5. I can’t end this post without putting in a word for the Lake Geneva region which is just lovely in July. (And there is a the jazz festival potentially, don’t know your dates, but see Although I agree the train journey there is not the most scenic, it’s 6 hours with no changes if you take the 4:30 pm train, so really that bad as journeys go. You get most of the day in Venice, can have dinner on the train, and it will still be twilight when you arrive at 10:30 pm. Look at staying in Vevey, Lausanne, Montreux or small towns along the lake, from where you can do walks in the lovely Lavaux vineyards above the lake and get Alp views, take the fun cliffside incline railway up to Rochers-de-Naye and do walks up there or just take in the views, or take the train for an hour or so up to Châteaux D’oeux in the mountains (or even take part of the Golden Pass, IMO the part from Montreux to Zweisimmen is the most scenic, see for info). (I would not stay in Geneva itself which is not as charming as the towns further down along the lake.) Guidebooks or sites like
and and
can give you info on both. From the Lake Geneva area you can take a train in about 4 hours to Paris.
Cicerone is offline  

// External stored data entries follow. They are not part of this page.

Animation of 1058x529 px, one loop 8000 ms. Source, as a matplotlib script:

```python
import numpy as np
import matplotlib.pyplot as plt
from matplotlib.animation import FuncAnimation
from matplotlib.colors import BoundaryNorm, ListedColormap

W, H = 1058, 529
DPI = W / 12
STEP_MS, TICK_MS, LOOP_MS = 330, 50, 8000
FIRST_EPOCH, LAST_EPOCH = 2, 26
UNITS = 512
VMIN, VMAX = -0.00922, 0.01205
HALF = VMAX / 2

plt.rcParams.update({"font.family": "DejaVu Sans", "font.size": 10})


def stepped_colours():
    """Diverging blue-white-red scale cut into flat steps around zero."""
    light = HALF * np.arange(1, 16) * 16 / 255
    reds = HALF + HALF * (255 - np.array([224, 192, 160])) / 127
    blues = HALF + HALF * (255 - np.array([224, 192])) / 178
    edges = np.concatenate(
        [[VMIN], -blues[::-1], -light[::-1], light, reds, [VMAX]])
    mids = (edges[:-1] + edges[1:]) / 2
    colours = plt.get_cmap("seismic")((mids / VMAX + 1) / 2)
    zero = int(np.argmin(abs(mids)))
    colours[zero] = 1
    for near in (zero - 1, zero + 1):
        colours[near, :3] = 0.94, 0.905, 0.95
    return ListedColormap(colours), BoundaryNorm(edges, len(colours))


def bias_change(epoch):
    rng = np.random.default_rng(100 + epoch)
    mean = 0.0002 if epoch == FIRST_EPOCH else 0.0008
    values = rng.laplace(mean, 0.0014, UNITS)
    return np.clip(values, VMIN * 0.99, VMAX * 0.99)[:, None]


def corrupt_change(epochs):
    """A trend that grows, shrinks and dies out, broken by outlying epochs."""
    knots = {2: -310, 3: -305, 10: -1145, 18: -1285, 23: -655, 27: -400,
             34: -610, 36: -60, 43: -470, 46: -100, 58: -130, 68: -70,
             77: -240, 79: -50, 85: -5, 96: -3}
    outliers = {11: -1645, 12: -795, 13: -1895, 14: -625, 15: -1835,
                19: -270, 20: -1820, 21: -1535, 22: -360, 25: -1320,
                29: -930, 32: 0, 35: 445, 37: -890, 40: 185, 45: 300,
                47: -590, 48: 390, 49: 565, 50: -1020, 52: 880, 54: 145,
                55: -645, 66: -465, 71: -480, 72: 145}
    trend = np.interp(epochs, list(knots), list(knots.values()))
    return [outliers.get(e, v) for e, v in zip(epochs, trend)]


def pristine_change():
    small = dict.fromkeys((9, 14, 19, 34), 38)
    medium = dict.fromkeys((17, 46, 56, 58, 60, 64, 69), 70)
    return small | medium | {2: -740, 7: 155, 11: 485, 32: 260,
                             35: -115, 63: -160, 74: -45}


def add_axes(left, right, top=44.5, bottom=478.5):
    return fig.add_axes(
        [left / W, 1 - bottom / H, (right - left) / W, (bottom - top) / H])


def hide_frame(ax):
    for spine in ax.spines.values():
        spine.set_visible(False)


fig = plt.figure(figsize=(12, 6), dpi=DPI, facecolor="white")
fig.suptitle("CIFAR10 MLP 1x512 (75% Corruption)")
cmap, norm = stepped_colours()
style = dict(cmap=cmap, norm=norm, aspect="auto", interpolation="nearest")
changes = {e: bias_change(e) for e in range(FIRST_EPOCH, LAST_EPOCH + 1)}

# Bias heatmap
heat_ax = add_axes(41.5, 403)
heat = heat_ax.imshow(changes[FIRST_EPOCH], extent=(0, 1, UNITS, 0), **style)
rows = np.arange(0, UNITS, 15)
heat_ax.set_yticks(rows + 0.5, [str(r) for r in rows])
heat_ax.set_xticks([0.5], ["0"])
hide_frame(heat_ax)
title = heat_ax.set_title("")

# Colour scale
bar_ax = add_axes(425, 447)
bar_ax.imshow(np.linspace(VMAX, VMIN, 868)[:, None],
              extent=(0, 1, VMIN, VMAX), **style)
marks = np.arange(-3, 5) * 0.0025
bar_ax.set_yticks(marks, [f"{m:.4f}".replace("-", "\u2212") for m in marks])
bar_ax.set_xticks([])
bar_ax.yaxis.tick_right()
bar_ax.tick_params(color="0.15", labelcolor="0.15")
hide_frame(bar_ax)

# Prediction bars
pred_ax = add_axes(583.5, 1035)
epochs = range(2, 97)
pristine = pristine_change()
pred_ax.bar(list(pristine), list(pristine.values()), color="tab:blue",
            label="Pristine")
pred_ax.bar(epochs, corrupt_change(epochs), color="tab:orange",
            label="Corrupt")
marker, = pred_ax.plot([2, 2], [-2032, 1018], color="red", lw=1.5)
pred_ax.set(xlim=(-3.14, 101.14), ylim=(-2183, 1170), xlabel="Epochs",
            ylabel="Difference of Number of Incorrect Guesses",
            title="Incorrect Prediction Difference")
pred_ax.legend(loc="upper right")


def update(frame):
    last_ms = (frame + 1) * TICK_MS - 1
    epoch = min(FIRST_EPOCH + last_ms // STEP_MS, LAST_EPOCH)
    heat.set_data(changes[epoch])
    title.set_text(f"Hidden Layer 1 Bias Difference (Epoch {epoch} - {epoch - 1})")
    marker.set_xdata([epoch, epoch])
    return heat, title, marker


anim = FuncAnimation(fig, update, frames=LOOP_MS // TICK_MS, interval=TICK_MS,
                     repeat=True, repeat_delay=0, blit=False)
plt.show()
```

Thread Tools
Search this Thread

Contact Us - Archive - Advertising - Cookie Policy -


All times are GMT -8. The time now is 01:57 PM.